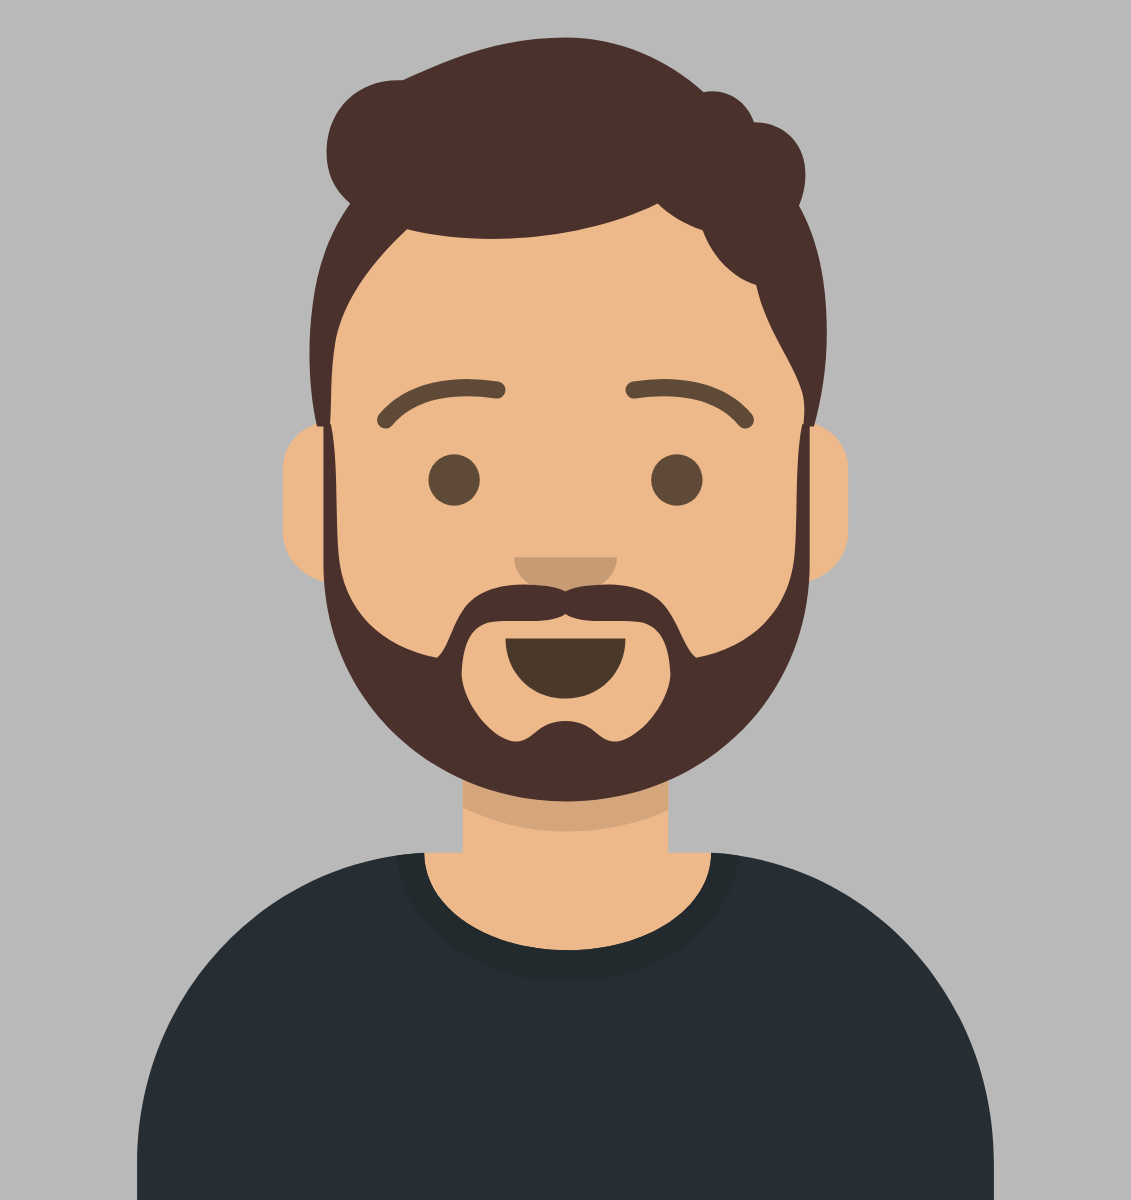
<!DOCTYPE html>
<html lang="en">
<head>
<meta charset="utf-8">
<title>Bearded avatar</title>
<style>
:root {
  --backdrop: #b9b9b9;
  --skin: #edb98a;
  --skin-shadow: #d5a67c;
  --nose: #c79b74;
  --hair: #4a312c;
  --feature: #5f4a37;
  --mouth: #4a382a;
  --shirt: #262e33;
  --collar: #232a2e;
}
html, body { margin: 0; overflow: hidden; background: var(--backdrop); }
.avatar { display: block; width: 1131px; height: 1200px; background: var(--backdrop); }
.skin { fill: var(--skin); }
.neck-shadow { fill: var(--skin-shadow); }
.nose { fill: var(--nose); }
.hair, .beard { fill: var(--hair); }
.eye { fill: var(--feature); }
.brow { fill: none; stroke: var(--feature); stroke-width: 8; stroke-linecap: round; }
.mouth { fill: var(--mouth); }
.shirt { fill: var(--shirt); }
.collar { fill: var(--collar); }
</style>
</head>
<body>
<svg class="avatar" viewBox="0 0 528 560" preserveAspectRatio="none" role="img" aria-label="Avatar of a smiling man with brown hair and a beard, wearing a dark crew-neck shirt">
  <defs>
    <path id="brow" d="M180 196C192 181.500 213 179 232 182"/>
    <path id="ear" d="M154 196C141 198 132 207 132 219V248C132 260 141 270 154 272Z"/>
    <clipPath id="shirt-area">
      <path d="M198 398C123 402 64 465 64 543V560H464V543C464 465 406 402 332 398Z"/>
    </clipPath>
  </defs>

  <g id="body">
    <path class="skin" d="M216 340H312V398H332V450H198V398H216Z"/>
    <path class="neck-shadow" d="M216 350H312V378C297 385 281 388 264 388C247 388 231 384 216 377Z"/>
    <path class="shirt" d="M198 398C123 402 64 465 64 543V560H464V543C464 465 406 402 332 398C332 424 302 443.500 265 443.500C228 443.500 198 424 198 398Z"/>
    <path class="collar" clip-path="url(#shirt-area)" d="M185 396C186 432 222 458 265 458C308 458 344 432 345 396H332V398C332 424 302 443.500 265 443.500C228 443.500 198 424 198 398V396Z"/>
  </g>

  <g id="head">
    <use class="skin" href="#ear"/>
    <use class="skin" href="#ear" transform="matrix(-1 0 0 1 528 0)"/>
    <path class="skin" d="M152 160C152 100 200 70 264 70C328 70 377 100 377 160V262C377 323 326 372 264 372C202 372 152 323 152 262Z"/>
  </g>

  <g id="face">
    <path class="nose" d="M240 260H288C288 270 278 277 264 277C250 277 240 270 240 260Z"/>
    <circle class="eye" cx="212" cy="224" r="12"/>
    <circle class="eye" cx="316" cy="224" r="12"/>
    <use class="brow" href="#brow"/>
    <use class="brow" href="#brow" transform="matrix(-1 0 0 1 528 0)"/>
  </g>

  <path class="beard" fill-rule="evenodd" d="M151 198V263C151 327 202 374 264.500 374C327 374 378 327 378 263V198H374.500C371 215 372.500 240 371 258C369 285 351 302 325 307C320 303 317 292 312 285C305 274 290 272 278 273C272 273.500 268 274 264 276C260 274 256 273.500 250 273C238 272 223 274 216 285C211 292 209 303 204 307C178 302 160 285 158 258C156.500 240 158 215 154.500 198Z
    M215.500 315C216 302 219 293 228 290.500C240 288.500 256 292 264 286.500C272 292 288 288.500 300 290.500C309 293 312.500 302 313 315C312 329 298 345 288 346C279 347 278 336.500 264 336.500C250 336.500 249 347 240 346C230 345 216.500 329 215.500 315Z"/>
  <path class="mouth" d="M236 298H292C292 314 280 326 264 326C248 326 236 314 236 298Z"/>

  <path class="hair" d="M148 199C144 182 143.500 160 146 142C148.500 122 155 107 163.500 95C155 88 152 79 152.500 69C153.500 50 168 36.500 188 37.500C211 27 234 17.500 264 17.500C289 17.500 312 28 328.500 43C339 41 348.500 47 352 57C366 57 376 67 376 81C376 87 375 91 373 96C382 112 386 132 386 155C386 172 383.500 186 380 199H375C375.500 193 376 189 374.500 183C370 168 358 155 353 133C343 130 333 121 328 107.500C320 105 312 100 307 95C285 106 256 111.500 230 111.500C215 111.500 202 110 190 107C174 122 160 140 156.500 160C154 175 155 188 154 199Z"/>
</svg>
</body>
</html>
...
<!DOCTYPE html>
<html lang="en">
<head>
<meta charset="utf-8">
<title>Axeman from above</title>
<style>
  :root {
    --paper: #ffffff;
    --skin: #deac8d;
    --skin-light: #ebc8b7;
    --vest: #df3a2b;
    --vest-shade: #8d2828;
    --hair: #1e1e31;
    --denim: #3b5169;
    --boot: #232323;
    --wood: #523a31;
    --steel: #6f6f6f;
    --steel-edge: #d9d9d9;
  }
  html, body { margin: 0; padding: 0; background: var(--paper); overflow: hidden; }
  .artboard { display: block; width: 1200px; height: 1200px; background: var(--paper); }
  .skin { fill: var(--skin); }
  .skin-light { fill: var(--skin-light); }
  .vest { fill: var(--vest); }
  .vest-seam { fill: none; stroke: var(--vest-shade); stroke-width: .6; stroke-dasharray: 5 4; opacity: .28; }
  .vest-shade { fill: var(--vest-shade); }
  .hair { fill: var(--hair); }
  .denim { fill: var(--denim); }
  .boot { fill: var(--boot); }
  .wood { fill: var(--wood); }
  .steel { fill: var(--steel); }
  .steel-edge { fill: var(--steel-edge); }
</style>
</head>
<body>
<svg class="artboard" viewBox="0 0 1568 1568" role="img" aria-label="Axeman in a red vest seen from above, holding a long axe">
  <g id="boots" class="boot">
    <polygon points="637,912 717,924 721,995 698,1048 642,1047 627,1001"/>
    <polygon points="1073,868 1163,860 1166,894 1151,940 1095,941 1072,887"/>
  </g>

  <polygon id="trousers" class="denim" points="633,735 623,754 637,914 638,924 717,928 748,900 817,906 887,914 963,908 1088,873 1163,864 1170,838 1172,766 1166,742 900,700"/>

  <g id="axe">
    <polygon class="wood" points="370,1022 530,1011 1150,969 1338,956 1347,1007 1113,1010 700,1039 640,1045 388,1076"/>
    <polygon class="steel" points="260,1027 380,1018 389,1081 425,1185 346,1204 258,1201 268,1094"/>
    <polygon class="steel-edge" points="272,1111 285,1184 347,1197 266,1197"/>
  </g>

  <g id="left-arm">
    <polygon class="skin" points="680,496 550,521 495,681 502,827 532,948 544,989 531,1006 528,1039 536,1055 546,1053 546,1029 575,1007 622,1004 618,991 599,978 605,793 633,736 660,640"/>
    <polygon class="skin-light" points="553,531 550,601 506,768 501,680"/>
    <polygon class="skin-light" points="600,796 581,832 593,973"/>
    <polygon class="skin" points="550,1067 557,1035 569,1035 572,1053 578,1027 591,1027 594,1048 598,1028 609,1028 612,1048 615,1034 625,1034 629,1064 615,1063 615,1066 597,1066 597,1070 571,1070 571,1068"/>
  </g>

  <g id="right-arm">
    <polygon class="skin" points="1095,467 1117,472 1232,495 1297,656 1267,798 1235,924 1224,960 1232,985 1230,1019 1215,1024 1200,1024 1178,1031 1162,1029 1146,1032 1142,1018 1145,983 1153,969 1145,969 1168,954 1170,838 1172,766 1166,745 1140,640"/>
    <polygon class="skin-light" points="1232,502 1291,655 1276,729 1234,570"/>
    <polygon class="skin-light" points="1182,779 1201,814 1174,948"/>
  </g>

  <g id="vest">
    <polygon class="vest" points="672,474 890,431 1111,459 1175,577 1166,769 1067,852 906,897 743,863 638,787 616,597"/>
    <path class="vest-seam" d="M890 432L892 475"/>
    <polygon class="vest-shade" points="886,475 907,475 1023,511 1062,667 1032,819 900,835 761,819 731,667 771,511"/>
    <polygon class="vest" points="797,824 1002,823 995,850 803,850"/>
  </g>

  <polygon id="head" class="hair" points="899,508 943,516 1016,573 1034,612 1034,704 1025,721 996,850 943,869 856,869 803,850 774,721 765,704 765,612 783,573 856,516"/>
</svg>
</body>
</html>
...
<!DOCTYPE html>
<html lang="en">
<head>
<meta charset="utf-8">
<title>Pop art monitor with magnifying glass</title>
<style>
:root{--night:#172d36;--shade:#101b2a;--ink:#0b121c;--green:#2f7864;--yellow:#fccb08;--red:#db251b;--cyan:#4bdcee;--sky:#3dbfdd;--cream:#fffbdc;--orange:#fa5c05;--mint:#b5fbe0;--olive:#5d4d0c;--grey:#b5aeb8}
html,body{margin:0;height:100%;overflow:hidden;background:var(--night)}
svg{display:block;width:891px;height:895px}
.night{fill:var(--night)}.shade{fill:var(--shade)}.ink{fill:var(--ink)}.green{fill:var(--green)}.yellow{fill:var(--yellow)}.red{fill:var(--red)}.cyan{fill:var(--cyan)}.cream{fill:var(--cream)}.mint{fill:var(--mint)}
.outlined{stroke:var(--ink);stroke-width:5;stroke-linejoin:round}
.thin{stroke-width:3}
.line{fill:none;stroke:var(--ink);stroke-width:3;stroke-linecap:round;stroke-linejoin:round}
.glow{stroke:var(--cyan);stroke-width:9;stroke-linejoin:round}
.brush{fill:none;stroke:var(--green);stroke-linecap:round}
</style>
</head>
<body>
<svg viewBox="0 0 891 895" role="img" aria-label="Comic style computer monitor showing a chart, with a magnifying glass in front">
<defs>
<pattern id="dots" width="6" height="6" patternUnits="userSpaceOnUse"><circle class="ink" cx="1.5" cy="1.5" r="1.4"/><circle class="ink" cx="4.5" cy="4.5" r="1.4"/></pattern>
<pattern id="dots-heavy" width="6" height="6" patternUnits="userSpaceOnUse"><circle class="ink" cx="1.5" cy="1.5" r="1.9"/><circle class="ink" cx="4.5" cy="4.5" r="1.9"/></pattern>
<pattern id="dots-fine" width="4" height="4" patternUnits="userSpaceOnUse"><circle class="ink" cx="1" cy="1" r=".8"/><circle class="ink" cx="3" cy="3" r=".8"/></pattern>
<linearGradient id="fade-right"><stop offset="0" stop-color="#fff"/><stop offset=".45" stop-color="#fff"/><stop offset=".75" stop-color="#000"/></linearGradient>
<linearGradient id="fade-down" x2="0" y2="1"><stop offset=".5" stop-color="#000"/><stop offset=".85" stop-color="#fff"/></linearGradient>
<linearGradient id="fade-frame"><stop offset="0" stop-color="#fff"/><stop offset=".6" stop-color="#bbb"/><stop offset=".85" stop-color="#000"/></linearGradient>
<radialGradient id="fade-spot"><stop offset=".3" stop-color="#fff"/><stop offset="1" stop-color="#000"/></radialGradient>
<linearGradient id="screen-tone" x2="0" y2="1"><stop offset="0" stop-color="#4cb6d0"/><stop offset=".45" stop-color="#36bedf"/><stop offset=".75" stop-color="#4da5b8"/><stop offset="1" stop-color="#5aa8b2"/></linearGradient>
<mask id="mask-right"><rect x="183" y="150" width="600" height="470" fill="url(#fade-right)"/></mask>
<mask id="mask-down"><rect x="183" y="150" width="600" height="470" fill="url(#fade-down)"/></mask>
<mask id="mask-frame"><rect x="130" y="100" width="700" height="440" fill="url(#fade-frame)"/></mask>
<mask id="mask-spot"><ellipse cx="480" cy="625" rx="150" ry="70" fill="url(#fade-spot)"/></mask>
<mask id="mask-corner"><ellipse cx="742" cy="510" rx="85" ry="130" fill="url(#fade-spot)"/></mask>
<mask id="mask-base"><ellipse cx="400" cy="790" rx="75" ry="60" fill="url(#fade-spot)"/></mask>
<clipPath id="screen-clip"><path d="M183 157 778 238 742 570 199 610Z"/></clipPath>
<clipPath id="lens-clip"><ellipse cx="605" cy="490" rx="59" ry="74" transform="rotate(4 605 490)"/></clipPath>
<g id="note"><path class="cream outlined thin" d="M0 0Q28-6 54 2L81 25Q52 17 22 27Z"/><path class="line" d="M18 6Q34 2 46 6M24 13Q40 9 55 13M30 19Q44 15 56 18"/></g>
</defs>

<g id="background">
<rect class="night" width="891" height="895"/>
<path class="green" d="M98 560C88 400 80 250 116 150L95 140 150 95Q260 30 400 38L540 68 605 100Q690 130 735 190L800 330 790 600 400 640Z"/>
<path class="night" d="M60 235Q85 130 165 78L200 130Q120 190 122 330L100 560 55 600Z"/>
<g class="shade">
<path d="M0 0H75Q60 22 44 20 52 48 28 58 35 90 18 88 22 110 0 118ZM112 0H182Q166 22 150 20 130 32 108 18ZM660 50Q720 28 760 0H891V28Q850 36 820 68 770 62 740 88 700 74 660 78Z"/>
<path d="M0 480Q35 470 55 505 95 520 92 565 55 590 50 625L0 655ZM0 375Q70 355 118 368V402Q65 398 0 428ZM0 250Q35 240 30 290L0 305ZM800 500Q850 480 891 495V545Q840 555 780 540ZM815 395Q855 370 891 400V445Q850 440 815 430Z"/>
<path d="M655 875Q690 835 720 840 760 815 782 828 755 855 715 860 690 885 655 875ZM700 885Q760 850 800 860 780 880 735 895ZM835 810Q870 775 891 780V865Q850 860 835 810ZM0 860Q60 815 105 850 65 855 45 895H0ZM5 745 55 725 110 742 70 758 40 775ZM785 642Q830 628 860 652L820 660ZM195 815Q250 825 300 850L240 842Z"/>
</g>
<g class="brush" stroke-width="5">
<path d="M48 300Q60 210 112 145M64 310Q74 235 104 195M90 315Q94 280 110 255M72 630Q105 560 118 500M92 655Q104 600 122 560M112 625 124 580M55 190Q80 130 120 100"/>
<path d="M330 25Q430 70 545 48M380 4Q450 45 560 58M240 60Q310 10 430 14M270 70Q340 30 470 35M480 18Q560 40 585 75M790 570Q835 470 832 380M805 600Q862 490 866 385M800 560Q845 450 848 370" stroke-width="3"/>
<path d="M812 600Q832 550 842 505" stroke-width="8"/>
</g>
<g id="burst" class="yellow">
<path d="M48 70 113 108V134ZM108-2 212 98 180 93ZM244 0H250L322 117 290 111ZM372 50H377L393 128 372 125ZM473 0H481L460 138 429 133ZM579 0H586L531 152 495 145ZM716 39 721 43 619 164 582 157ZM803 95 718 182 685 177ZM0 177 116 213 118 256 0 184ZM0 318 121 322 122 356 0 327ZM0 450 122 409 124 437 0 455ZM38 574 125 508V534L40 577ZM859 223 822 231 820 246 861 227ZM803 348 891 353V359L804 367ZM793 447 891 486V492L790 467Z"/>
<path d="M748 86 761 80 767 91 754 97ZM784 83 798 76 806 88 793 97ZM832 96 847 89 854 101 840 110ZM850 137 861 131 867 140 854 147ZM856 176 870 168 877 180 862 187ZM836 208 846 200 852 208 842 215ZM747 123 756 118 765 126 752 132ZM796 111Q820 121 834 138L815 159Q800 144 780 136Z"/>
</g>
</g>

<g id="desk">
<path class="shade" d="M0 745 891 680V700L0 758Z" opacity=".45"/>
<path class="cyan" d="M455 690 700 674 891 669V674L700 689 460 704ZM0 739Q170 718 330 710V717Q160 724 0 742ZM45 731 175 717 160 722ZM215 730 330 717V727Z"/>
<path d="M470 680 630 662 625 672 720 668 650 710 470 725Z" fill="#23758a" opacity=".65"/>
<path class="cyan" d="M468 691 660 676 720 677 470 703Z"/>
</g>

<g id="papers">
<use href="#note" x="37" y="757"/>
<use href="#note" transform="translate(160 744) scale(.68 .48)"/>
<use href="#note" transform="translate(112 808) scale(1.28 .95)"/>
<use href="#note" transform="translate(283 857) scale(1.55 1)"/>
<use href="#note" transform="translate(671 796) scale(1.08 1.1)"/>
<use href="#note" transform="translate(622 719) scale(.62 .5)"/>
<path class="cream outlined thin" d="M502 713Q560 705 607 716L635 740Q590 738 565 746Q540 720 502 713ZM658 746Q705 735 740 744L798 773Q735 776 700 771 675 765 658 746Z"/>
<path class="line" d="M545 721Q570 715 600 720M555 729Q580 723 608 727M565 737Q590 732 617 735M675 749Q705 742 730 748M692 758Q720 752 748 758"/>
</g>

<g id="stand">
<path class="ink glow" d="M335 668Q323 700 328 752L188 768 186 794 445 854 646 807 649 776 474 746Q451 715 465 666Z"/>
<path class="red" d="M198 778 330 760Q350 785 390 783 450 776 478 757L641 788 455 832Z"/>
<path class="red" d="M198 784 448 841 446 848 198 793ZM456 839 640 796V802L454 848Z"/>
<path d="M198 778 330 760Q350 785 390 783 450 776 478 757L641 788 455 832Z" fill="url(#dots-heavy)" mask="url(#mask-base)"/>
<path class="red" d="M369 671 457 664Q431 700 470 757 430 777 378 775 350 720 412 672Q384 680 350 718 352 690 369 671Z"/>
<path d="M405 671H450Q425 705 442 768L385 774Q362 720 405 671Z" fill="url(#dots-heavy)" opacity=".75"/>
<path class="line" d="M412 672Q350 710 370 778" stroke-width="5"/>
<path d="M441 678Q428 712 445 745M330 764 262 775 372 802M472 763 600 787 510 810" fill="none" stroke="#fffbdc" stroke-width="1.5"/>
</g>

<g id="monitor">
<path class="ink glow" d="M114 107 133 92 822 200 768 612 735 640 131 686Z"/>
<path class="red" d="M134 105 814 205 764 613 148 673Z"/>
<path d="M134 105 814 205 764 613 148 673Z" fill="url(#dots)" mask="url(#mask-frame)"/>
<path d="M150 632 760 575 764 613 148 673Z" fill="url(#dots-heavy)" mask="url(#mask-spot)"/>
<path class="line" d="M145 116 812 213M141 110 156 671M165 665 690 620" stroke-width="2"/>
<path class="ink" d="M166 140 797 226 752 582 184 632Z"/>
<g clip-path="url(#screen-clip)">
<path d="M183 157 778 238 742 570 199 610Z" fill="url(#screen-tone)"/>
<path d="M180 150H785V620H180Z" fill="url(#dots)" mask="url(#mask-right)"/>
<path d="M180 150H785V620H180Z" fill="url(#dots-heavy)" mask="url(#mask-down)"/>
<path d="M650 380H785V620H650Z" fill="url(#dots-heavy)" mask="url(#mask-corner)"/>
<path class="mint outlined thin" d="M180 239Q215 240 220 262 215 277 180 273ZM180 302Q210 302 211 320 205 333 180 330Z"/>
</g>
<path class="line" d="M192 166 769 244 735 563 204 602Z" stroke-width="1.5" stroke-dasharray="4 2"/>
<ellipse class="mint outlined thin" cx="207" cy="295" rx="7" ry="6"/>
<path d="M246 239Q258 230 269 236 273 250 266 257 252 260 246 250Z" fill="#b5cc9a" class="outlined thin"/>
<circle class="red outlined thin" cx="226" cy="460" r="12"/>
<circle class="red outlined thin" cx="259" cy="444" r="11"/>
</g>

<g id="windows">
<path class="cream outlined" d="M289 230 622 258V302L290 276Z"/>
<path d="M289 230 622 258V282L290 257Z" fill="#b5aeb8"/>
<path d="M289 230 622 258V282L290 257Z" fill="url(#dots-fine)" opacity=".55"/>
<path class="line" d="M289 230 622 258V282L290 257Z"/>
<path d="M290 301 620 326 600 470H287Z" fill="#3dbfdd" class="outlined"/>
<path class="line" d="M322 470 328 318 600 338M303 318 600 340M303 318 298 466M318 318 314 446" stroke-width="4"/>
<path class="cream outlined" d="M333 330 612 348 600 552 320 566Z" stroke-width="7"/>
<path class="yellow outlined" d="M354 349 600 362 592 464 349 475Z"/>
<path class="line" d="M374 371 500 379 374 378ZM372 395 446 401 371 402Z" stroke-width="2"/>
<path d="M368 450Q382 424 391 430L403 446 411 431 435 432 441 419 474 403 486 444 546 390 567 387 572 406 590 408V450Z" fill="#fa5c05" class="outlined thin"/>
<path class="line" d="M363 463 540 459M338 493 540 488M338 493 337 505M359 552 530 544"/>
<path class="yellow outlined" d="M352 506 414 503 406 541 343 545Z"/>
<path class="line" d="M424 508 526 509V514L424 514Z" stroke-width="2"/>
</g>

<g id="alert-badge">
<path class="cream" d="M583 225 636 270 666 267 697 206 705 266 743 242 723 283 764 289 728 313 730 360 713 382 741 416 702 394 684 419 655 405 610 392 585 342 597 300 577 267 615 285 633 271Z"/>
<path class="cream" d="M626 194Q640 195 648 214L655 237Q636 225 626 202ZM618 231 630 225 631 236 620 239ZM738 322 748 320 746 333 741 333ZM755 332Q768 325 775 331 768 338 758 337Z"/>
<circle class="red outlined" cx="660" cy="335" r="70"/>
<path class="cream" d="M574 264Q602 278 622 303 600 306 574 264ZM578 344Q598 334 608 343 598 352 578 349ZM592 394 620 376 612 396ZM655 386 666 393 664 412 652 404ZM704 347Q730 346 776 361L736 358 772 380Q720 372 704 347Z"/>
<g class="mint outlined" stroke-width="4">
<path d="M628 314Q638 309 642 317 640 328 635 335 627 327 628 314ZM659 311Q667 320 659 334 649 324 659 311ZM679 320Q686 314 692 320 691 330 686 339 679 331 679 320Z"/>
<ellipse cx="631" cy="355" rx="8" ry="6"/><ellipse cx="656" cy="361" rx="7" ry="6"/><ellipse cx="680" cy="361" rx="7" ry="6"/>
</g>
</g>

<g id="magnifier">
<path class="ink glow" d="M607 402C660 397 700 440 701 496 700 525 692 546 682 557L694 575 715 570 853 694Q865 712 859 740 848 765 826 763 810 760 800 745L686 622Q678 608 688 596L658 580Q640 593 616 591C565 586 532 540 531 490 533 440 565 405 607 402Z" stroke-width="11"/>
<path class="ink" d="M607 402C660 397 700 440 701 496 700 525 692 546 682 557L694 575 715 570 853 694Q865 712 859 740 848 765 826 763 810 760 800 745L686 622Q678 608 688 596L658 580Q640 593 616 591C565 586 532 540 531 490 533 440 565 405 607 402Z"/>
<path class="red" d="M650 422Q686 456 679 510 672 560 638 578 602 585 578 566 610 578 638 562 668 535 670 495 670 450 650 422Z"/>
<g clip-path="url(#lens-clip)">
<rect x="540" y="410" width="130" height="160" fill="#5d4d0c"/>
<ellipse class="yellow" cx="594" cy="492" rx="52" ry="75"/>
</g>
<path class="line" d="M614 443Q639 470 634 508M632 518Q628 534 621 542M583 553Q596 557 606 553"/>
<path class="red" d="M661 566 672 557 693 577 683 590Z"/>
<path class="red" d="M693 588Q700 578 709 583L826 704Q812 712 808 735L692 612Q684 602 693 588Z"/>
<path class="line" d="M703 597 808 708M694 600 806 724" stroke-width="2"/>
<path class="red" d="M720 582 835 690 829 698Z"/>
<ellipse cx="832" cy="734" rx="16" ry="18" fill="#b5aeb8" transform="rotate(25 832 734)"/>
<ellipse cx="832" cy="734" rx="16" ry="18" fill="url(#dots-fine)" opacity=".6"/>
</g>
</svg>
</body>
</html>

### Brief
Which of the lines above hold the string "screen"? Copy each one.

### Output
<linearGradient id="screen-tone" x2="0" y2="1"><stop offset="0" stop-color="#4cb6d0"/><stop offset=".45" stop-color="#36bedf"/><stop offset=".75" stop-color="#4da5b8"/><stop offset="1" stop-color="#5aa8b2"/></linearGradient>
<clipPath id="screen-clip"><path d="M183 157 778 238 742 570 199 610Z"/></clipPath>
<g clip-path="url(#screen-clip)">
<path d="M183 157 778 238 742 570 199 610Z" fill="url(#screen-tone)"/>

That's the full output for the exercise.